Segment Start: SOURCE DATA

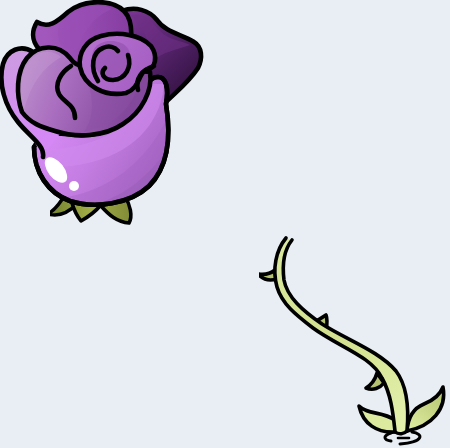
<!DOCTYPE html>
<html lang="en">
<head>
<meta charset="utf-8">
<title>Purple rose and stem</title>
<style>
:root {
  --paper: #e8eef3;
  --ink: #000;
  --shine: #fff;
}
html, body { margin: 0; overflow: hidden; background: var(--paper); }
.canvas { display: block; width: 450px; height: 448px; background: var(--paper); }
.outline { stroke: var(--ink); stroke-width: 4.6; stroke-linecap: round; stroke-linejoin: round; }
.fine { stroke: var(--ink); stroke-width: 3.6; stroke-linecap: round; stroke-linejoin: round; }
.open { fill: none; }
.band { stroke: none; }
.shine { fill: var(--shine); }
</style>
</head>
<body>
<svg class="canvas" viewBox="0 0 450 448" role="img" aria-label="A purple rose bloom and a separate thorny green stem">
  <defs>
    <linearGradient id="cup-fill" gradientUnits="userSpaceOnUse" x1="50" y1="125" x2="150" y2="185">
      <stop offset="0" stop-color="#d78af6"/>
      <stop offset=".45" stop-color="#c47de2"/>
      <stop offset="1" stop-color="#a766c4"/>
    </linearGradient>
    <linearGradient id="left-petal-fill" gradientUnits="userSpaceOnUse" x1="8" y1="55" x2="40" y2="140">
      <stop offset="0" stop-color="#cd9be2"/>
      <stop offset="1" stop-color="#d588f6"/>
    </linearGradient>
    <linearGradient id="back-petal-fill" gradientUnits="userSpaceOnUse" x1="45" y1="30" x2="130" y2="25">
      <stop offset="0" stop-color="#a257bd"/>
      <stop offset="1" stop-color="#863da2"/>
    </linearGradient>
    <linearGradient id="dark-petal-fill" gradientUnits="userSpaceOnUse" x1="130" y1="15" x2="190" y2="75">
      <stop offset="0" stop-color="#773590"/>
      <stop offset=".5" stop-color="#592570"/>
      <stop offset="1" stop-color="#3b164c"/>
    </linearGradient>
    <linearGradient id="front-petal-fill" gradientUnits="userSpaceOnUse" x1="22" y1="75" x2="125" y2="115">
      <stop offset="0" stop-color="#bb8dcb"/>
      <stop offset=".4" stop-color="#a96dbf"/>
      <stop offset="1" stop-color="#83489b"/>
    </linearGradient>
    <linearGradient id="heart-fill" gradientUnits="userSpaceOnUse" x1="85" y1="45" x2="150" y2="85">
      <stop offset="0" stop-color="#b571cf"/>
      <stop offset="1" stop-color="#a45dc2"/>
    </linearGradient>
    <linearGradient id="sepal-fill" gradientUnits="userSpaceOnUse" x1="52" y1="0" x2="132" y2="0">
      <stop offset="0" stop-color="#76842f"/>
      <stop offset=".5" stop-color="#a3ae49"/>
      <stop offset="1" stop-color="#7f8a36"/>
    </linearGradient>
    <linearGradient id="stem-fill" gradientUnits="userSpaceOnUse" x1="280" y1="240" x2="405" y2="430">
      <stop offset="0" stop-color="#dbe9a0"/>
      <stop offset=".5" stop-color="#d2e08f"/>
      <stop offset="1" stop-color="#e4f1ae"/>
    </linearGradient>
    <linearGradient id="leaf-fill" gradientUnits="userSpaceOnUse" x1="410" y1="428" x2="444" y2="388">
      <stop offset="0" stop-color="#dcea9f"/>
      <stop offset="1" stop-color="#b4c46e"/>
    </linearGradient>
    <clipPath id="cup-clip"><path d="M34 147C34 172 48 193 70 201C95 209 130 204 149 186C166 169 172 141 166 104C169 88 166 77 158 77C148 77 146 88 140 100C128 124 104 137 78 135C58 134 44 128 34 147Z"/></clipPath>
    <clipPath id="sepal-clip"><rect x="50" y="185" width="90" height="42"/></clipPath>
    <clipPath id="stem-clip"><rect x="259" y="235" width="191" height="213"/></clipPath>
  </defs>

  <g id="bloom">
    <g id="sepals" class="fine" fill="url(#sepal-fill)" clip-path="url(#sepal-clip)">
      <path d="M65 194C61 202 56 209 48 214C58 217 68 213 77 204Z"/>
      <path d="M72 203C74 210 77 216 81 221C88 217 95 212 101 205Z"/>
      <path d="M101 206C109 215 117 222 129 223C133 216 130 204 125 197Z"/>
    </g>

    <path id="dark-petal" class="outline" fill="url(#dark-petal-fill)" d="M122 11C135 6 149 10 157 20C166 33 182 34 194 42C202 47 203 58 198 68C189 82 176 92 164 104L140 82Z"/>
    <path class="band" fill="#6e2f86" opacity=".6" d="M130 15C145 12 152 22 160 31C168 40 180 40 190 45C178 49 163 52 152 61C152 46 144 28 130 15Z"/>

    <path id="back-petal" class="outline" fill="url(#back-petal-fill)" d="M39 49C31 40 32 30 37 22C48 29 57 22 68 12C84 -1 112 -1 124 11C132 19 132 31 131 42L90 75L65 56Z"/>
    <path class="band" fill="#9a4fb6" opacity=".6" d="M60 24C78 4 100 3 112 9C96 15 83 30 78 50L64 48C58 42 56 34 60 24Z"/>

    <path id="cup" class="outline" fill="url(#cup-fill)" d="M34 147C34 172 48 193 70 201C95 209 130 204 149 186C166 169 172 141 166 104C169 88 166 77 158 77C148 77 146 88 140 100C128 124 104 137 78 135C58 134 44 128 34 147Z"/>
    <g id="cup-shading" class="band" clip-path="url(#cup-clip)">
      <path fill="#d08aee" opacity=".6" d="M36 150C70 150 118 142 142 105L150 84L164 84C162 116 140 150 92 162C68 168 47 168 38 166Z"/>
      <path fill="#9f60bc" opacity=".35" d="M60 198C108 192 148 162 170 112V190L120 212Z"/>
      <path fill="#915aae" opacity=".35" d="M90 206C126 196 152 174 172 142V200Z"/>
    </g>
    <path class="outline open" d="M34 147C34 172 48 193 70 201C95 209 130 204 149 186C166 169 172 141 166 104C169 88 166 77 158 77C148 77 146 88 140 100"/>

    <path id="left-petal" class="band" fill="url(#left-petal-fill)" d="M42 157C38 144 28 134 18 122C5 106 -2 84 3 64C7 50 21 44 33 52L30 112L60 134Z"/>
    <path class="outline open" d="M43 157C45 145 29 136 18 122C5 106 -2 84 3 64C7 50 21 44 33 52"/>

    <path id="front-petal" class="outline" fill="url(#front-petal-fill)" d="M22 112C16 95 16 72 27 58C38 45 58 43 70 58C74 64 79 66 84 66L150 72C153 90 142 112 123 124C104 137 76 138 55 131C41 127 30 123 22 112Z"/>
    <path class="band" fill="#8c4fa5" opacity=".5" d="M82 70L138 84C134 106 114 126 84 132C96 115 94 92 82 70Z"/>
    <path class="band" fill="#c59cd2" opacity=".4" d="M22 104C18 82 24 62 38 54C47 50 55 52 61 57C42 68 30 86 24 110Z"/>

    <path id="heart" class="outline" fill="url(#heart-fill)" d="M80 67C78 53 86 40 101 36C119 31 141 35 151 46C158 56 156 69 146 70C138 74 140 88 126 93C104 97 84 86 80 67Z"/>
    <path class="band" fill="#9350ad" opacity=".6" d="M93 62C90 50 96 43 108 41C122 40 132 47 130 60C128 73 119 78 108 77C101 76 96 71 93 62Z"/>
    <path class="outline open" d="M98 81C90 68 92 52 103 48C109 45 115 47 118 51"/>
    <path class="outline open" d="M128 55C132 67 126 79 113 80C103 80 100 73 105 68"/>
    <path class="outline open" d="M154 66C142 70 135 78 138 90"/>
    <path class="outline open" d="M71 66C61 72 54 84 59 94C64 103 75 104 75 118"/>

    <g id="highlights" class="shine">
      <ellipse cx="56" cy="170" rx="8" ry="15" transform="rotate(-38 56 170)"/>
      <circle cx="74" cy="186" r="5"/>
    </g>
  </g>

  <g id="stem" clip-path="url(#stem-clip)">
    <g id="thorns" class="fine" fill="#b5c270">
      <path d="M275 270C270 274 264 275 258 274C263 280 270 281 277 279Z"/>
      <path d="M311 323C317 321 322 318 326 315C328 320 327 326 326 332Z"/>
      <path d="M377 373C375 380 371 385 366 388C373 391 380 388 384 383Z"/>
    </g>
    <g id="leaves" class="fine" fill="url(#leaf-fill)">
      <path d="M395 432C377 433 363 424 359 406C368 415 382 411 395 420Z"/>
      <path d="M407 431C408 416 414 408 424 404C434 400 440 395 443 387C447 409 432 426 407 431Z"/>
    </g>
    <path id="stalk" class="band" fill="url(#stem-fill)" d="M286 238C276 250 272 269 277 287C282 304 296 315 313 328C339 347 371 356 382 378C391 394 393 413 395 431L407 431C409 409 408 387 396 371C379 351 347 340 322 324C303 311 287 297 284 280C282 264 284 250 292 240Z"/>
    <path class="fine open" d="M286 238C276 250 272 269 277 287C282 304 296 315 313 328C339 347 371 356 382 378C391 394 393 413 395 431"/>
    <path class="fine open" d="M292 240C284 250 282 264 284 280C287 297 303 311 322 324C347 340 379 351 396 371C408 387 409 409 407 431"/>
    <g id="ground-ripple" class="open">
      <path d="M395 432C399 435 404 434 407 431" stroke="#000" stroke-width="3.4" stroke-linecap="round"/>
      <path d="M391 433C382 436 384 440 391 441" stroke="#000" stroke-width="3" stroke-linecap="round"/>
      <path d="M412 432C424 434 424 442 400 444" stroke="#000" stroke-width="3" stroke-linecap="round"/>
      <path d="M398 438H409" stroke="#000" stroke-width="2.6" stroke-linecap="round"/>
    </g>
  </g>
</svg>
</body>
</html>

Segment End: SOURCE DATA

§ **WHAT YOU SHOULD DO**
Above are lines of data; count those that hold "height" and answer with the number only.

§ **OUTPUT OF THE EXERCISE**
3